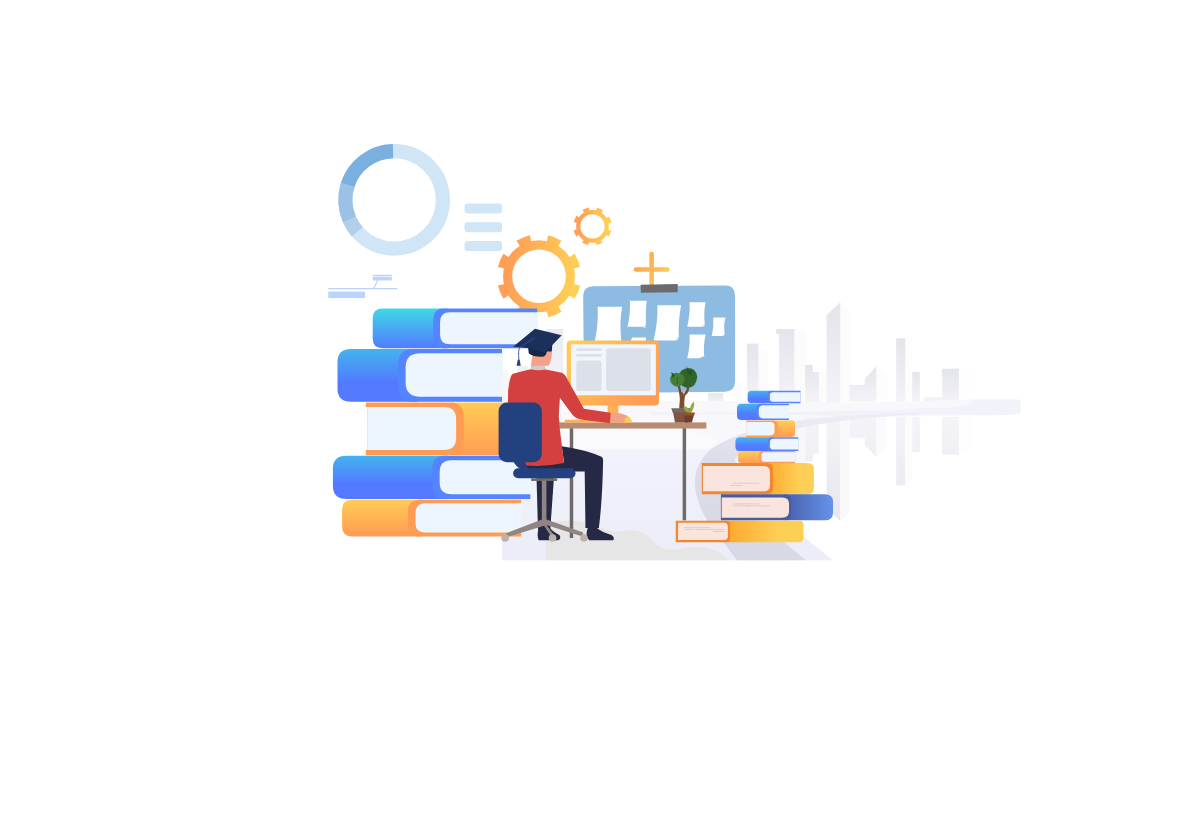
<!DOCTYPE html>
<html lang="en">
<head>
<meta charset="utf-8">
<title>Graduate studying at a desk</title>
<style>
:root{
  --paper:#fff; --sky-1:#d0e5f6; --sky-2:#b3cfe8; --sky-3:#9bc2e6; --sky-4:#79b0df;
  --peri:#b7d3ff; --board:#8dbbe2; --page:#edf6fe; --blush:#fae5de;
  --blue:#5484ff; --orange:#ff9c54; --amber:#f4862f; --slate:#4b5c9c;
  --red:#d44040; --navy:#252945; --cap:#1c305c; --chair:#24417f; --skin:#f1a287;
  --wood:#b98c72; --steel:#6e696a; --mist:#efeff9; --ui:#dce0e9;
}
html,body{margin:0;padding:0;background:var(--paper);overflow:hidden}
main{width:1200px;height:828px;overflow:hidden}
svg{display:block;width:1200px;height:828px}
.page{fill:var(--page)} .blush{fill:var(--blush)}
.blue{fill:var(--blue)} .orange{fill:var(--orange)} .amber{fill:var(--amber)} .slate{fill:var(--slate)}
.wet{fill:url(#blueCover)} .warm{fill:url(#warmCover)} .gold{fill:url(#goldCover)}
.ui{fill:var(--ui)} .note{fill:#fff}
.rule{fill:none;stroke:#dcc4c0;stroke-width:1}
.donut{fill:none;stroke-width:18.5}
.navy{fill:var(--navy)} .chair{fill:var(--chair)} .steel{fill:var(--steel)}
.red{fill:var(--red)} .skin{fill:var(--skin)} .cap{fill:var(--cap)}
</style>
</head>
<body>
<main>
<svg viewBox="0 0 1568 1082" preserveAspectRatio="none" role="img" aria-label="A graduate in a mortarboard works at a computer between stacks of books, with gears, charts and a city skyline behind">
<defs>
  <linearGradient id="blueCover" x1="0" y1="0" x2="0" y2="1"><stop offset="0" stop-color="#43b4ee"/><stop offset=".65" stop-color="#5279ff"/><stop offset="1" stop-color="#5279ff"/></linearGradient>
  <linearGradient id="tealCover" x1="0" y1="0" x2="0" y2="1"><stop offset="0" stop-color="#40d8e6"/><stop offset=".95" stop-color="#5080ff"/></linearGradient>
  <linearGradient id="warmCover" x1="0" y1="0" x2="0" y2="1"><stop offset="0" stop-color="#ffcc55"/><stop offset="1" stop-color="#ff9c54"/></linearGradient>
  <linearGradient id="goldCover"><stop offset="0" stop-color="#fca52c"/><stop offset=".7" stop-color="#ffcf55"/></linearGradient>
  <linearGradient id="duskCover"><stop offset="0" stop-color="#4a5fae"/><stop offset="1" stop-color="#6593ea"/></linearGradient>
  <linearGradient id="gearTone" gradientUnits="userSpaceOnUse" x1="-40" y1="0" x2="46" y2="8"><stop offset="0" stop-color="#ff9f55"/><stop offset="1" stop-color="#ffcf55"/></linearGradient>
  <linearGradient id="plusTone" gradientUnits="userSpaceOnUse" x1="829" y1="340" x2="876" y2="364"><stop offset="0" stop-color="#ff9f55"/><stop offset="1" stop-color="#ffcf55"/></linearGradient>
  <linearGradient id="monitorTone" x1="0" y1="0" x2="1" y2=".6"><stop offset="0" stop-color="#ffcf55"/><stop offset="1" stop-color="#ff9c54"/></linearGradient>
  <linearGradient id="towerTone" x1="0" y1="0" x2="0" y2="1"><stop offset="0" stop-color="#e4e4ec"/><stop offset="1" stop-color="#f3f3f8"/></linearGradient>
  <linearGradient id="paleTone"><stop offset="0" stop-color="#f7f7fa"/><stop offset="1" stop-color="#fefefe"/></linearGradient>
  <linearGradient id="reflectTone" x1="0" y1="0" x2="0" y2="1"><stop offset="0" stop-color="#f4f4f8"/><stop offset="1" stop-color="#e6e6ee"/></linearGradient>
  <linearGradient id="roadTone" x1="0" y1="1" x2=".5" y2="0"><stop offset="0" stop-color="#d6d7e2"/><stop offset=".6" stop-color="#dddeea"/><stop offset="1" stop-color="#ececf5"/></linearGradient>
  <linearGradient id="groundTone" x1="0" y1="0" x2="0" y2="1"><stop offset="0" stop-color="#f2f2fc"/><stop offset="1" stop-color="#ecedf8"/></linearGradient>
  <g id="gear" fill="none" stroke="url(#gearTone)">
    <circle r="41" stroke-width="12"/>
    <circle r="50.5" stroke-width="9" pathLength="16" stroke-dasharray=".88 1.12" stroke-dashoffset="-.56"/>
  </g>
</defs>

<rect width="1568" height="1082" fill="#fff"/>

<g id="skyline">
  <g fill="url(#paleTone)">
    <path d="M714 430h22v92h-22zM656 484h9v52h-9zM991 458h12v68h-12zM1038 430h16v92h-16zM1068 486h12v44h-12zM1098 395l12 12v120h-12zM1145 479l14 12v32h-14zM1183 443h9v84h-9zM1192 486h10v40h-10zM1253 484h16v44h-16zM955 414h7v30h-7zM962 500h9v28h-9z"/>
  </g>
  <g fill="url(#towerTone)">
    <path d="M676 478h14v50h-14z" opacity=".6"/>
    <path d="M714 430h22v92h-22z" opacity=".7"/>
    <path d="M976 449h15v76h-15z"/>
    <path d="M1014 436v-6h24v96h-20v-89z"/>
    <path d="M1052 477h10v9h8v40h-18z"/>
    <path d="M1080 412l18-17v134h-18z"/>
    <path d="M1110 503h20v-8l15-16v46h-35z"/>
    <path d="M1171 442h12v85h-12z"/>
    <path d="M1192 486h10v40h-10z"/>
    <path d="M1208 519h23v-37h22v46h-45z"/>
    <path d="M925 514h20v12h-20z"/>
  </g>
  <path d="M656 528Q900 520 1100 527L1270 522H1334V534Q1334 542 1322 542L1160 545Q1000 556 930 587H656Z" fill="#f8f8fc"/>
  <g fill="url(#reflectTone)">
    <path d="M1014 548h24v68h-24zM1052 545h18v48h-8v10h-10zM1080 545h18v136l-18-18zM1110 545h35v52l-15-15v-10h-20zM1171 545h12v89h-12zM1192 545h10v46h-10zM1231 545h22v49h-22z"/>
  </g>
  <g fill="url(#paleTone)"><path d="M1098 545h12v124l-12 12zM1145 545h14v40l-14 12zM1183 545h9v80l-9 9zM1253 544h16v42l-16 8zM1038 546h14v82h-14z"/></g>
</g>

<g id="ground">
  <path d="M656 587H925Q960 570 985 590L1000 660 1088 732H656Z" fill="url(#groundTone)"/>
  <path d="M735 560H890Q910 568 940 575L925 587H735Z" fill="#fafafc"/>
  <path d="M1270 522H1327Q1334 522 1334 529V535Q1334 542 1322 542Q1290 544 1262 542Q1205 540 1150 543Q1050 552 985 573L958 576Q1010 552 1090 544Q1160 536 1205 533Q1270 534 1270 522Z" fill="#f2f2fa"/>
  <path d="M850 538Q1000 541 1130 536L1215 538 1130 545Q1000 540 850 542Z" fill="#f1f1f8"/>
  <path d="M1200 540Q1110 541 1040 550Q960 564 928 588Q890 622 924 680L963 732H1053L985 676 960 600Q985 570 1060 556Q1130 544 1200 542Z" fill="url(#roadTone)"/>
  <path d="M713 684Q745 676 775 685Q800 698 822 693Q842 692 854 708Q866 723 890 717Q930 709 953 732H713Z" fill="#e6e6e6"/>
</g>

<g id="donut-chart" class="donut">
  <circle cx="515" cy="261.2" r="63.7" stroke="var(--sky-1)"/>
  <path d="M513.5 197.5A63.7 63.7 0 0 0 454.2 242" stroke="var(--sky-4)"/>
  <path d="M454.2 242A63.7 63.7 0 0 0 456.8 287" stroke="var(--sky-3)"/>
  <path d="M456.8 287A63.7 63.7 0 0 0 466.8 302.9" stroke="var(--sky-2)"/>
</g>
<g id="legend-bars" fill="var(--sky-1)">
  <rect x="607" y="266" width="49" height="13" rx="4"/>
  <rect x="607" y="290.5" width="49" height="13" rx="4"/>
  <rect x="607" y="315" width="49" height="13" rx="4"/>
</g>
<g id="callout" fill="#b9d4ff">
  <rect x="429" y="381" width="48" height="8.5"/>
  <rect x="487" y="361.5" width="25" height="5"/>
  <path d="M429 377.2H519M487 359.8H512M488.5 377L493.5 366" fill="none" stroke="#bcd2fb" stroke-width="1.5"/>
</g>

<g id="gears">
  <use href="#gear" transform="translate(704.3 361)"/>
  <use href="#gear" transform="translate(774.2 295.8) scale(.455)"/>
</g>
<path id="plus" d="M851.5 332V374M831 352.2H872" fill="none" stroke="url(#plusTone)" stroke-width="6" stroke-linecap="round"/>

<g id="notice-board">
  <path d="M774 374L948 373Q960 373 960.5 386V499Q960 512 947 512L776 514Q763 514 763 500L762 387Q762 375 774 374Z" fill="var(--board)"/>
  <path d="M837 372L885.500 371V382L837.500 382.500Z" class="steel"/>
  <g class="note">
    <path d="M781 401H813Q809 420 812 447H777Q782 425 781 401Z"/>
    <path d="M823 393H845Q843 407 844 424L841 427H820Q824 410 823 393Z"/>
    <path d="M859 399H890Q886 420 887 440L882 445H854Q860 420 859 399Z"/>
    <path d="M901 395H922Q919 410 921 423L917 427H898Q902 410 901 395Z"/>
    <path d="M932 415H948Q945 425 947 436L944 439H930Q933 427 932 415Z"/>
    <path d="M901 437H922Q919 450 920 465L914 468H898Q902 452 901 437Z"/>
    <path d="M826 441H844V446H824Z"/>
  </g>
  <g fill="#e1edf8"><path d="M839 427l5-3-1 5zM880 445l7-5-2 5zM916 427l5-4-1 4zM943 439l4-3-1 3zM913 468l8-4-1 2z"/></g>
</g>

<g id="large-book-stack">
  <g>
    <path d="M500 403H585V455H500Q487 455 487 442V416Q487 403 500 403Z" fill="url(#tealCover)"/>
    <path d="M702 403H580Q566 403 566 419V440Q566 455 580 455H702Z" class="blue"/>
    <path d="M703 408H588Q575 408 575 421V437Q575 450 588 450H703Z" class="page"/>
  </g>
  <g>
    <path d="M459 456H545V525H459Q441 525 441 508V473Q441 456 459 456Z" class="wet"/>
    <path d="M656 456H541Q520 456 520 477V505Q520 525 541 525H656Z" class="blue"/>
    <path d="M657 461.500H549Q530 461.500 530 480V500Q530 518.500 549 518.500H657Z" class="page"/>
  </g>
  <g>
    <path d="M590 526H664V595H590Z" class="warm"/>
    <path d="M478 526H588Q606 526 606 544V576Q606 595 588 595H478Z" class="orange"/>
    <path d="M480 532H580Q596 532 596 548V572Q596 588 580 588H480Z" class="page"/>
    <path d="M476 532h4v56h-4z" class="note"/>
  </g>
  <g>
    <path d="M453 595.500H585V652H453Q435 652 435 635V612Q435 595.500 453 595.500Z" class="wet"/>
    <path d="M693 595.500H581Q565 595.500 565 612V637Q565 652 581 652H693Z" class="blue"/>
    <path d="M694 601.500H590Q574.500 601.500 574.500 617V631Q574.500 646 590 646H694Z" class="page"/>
  </g>
  <g>
    <path d="M460 653H550V701H460Q447 701 447 688V666Q447 653 460 653Z" class="warm"/>
    <path d="M681 653H548Q533 653 533 668V687Q533 701 548 701H681Z" class="orange"/>
    <path d="M682 657.500H556Q543 657.500 543 670V684Q543 696 556 696H682Z" class="page"/>
  </g>
</g>

<g id="small-book-stack">
  <path d="M982 510.500H1010V527H982Q977 527 977 522V515.500Q977 510.500 982 510.500Z" class="wet"/>
  <path d="M1046 510.500H1008Q1003 510.500 1003 515V522Q1003 527 1008 527H1046Z" class="blue"/>
  <path d="M1046 512.500H1010Q1006 512.500 1006 516V521.500Q1006 525 1010 525H1046Z" class="page"/>
  <path d="M969 527.500H1000V549H969Q963 549 963 543V533.500Q963 527.500 969 527.500Z" class="wet"/>
  <path d="M1031 527.500H995Q988 527.500 988 534V543Q988 549 995 549H1031Z" class="blue"/>
  <path d="M1031 529.500H998Q991.500 529.500 991.500 535V541Q991.500 547 998 547H1031Z" class="page"/>
  <path d="M1008 549.500H1034Q1039 549.500 1039 554.500V566Q1039 571 1034 571H1008Z" class="warm"/>
  <path d="M975 549.500H1010Q1016 549.500 1016 555V566Q1016 571 1010 571H975Z" class="orange"/>
  <path d="M975 551.500H1007Q1012 551.500 1012 556V564Q1012 569 1007 569H975Z" class="page"/>
  <path d="M967 571.500H1012V589.500H967Q961 589.500 961 584V577Q961 571.500 967 571.500Z" class="wet"/>
  <path d="M1043 571.500H1008Q1003 571.500 1003 577V584Q1003 589.500 1008 589.500H1043Z" class="blue"/>
  <path d="M1043 573.500H1011Q1006 573.500 1006 578V583Q1006 587.500 1011 587.500H1043Z" class="page"/>
  <path d="M969 589.500H1000V605H969Q964.500 605 964.500 601V594Q964.500 589.500 969 589.500Z" class="warm"/>
  <path d="M1039 589.500H997Q992 589.500 992 594V601Q992 605 997 605H1039Z" class="orange"/>
  <path d="M1039 591H999Q995 591 995 595V599.500Q995 603.500 999 603.500H1039Z" class="page"/>

  <path d="M1000 605H1055Q1063.500 605 1063.500 613V638Q1063.500 646 1055 646H1000Z" class="gold"/>
  <path d="M917 605H1002Q1010 605 1010 613V638Q1010 646 1002 646H917Z" class="amber"/>
  <path d="M918.500 609H998Q1006 609 1006 617V634Q1006 642 998 642H918.500Z" class="blush"/>
  <path d="M957 631.500H992M954 634.500H970" class="rule"/>
  <path d="M1025 646H1078Q1088.500 646 1088.500 656V670Q1088.500 680 1078 680H1025Z" fill="url(#duskCover)"/>
  <path d="M942 646H1025Q1034 646 1034 655V672Q1034 680 1025 680H942Z" class="slate"/>
  <path d="M943 650H1022Q1031 650 1031 658V668Q1031 676.500 1022 676.500H943Z" class="blush"/>
  <path d="M958 658.500H992M974 661H1006M957 661H978" class="rule"/>
  <path d="M945 680.500H1044Q1050 680.500 1050 686V703Q1050 708.500 1044 708.500H945Z" class="gold"/>
  <path d="M883 680.500H949Q954 680.500 954 686V703Q954 708.500 949 708.500H883Z" class="amber"/>
  <path d="M886 683H946Q951 683 951 688V701Q951 705.500 946 705.500H886Z" class="blush"/>
  <path d="M894 689.500H928M908 692H946M895 692H906M932 694.500H947" class="rule"/>
</g>

<g id="desk">
  <path d="M744.500 559H749V703H744.500ZM892 559H896.500V680H892Z" class="steel"/>
  <rect x="724" y="552" width="199" height="8" fill="var(--wood)"/>
</g>
<g id="computer">
  <path d="M794 529h14v22h-14z" fill="#ffb255"/>
  <path d="M738 548.500h85v3.500h-85z" fill="#ffad50"/>
  <rect x="740.500" y="445" width="120.500" height="85" rx="5" fill="url(#monitorTone)"/>
  <rect x="746" y="450" width="111" height="66.500" rx="1" fill="#f2f5fb"/>
  <g class="ui">
    <rect x="753" y="455" width="33" height="3.800" rx="1"/>
    <rect x="753" y="462.500" width="33" height="3.800" rx="1"/>
    <rect x="753" y="471" width="33" height="40" rx="3"/>
    <rect x="792" y="455" width="58.500" height="56" rx="4"/>
  </g>
  <path d="M811 552Q812 543 819 543.500Q825 545 826 552Z" fill="#ffcb50"/>
</g>

<g id="plant">
  <path d="M890 534Q891 520 887 504M892 532Q893 516 895 515Q901 510 898 500" fill="none" stroke="#75472b" stroke-width="3"/>
  <path d="M887.500 534L889 512 893 513 894.500 534Z" fill="#7c4b2c"/>
  <path d="M899 481Q909 481 911 492Q910 506 899 507Q888 506 886 494Q888 482 899 481Z" fill="#306529"/>
  <path d="M884 487Q894 488 894.500 496Q893 505 884 505.500Q876 503 875.500 495Q877 487 884 487Z" fill="#447f38"/>
  <path d="M897 478l3 7 5-2-2 8-5-4zM877 486l5 4-3 4z" fill="#28551f"/>
  <path d="M898 500v-12M885 502v-9" stroke="#6a442a" stroke-width="1.300"/>
  <path d="M879 536H902L899 552H882Z" fill="#805442"/>
  <path d="M877 533.500H903L902 539H879Z" fill="#776862"/>
  <path d="M899 540Q893 536 893 531Q899 531 901 538Q902 527 907 525Q908 533 902 541Z" fill="#97ab3b"/>
  <path d="M893 540H907.500L904 552H895Z" fill="#733f2a"/>
  <path d="M892.500 539H908L907 543H893.500Z" fill="#955136"/>
</g>

<g id="student">
  <path d="M701 622H724L719 692H703Z" class="navy"/>
  <path d="M704 689L717 688Q722 695 731 699Q734 704 729 706H704Q701 700 704 689Z" class="navy"/>
  <path d="M680 604L737 604 734 583Q768 588 786 597Q788.500 598 788 604Q787 655 782.500 690H765L764 616H700Q682 614 680 604Z" class="navy"/>
  <path d="M768 690H780Q787 696 799 699Q804 703 801 706H770Q764 701 768 690Z" class="navy"/>
  <path d="M798 539Q811 539 819 543Q822 546 815 547Q820 550 814 552H797Z" class="skin"/>
  <path d="M694 476L696 462 720 448Q723 462 719 473Q718 479 712 478L713 486H694Z" class="skin"/>
  <path d="M694 484V478H712L713 484Q703 488 694 484Z" fill="#d8c9c7"/>
  <path d="M670 488.500L693 482.500Q703 485 713 483L734 487Q738 488 741 495L763 534 798 539.500 797 553 764 549Q753 548 748 542L731 519 729.500 545 737 605Q710 611 681 607.500Q672 602 663 560L664 510Q666 491 670 488.500Z" class="red"/>
  <path d="M731 519L729.500 545 730.500 552" fill="none" stroke="#bb3236" stroke-width="1"/>
  <path d="M690 454L691 462Q698 467 711 466L716 460 721 459 722 446Z" fill="#172747"/>
  <path d="M714 461Q718 456 719 464Q717 467 714 465Z" class="skin"/>
  <path d="M670.500 453L699 429.500 734 438 712 461Q690 453 670.500 453Z" class="cap"/>
  <path d="M699 441L679 454Q677 457 678 471" fill="none" stroke="#31508c" stroke-width="1.200"/>
  <path d="M676.500 470H679L680.500 478H675Z" class="chair"/>
</g>

<g id="office-chair">
  <path d="M669 600H684L691 614H682Q674 610 669 600Z" class="chair"/>
  <rect x="651.500" y="526" width="56.500" height="78" rx="11" class="chair"/>
  <rect x="670.500" y="612" width="81.500" height="13" rx="6.500" class="chair"/>
  <path d="M694 625h34v3.500h-34z" class="steel"/>
  <g fill="#908582">
    <path d="M708 628h6v52h-6z"/>
    <path d="M708 679H714L762 696 761 701 714 686 724 699 720 701 711 687 662 702 661 697Z"/>
  </g>
  <g fill="#c0afac"><circle cx="660" cy="703" r="5"/><circle cx="722" cy="703" r="5"/><circle cx="763" cy="703" r="5"/></g>
</g>
</svg>
</main>
</body>
</html>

= = = = = = =

- Work to complete:
Out of the entries, pull every line that mentions "skyline".

- Solution to the exercise:
<svg viewBox="0 0 1568 1082" preserveAspectRatio="none" role="img" aria-label="A graduate in a mortarboard works at a computer between stacks of books, with gears, charts and a city skyline behind">
<g id="skyline">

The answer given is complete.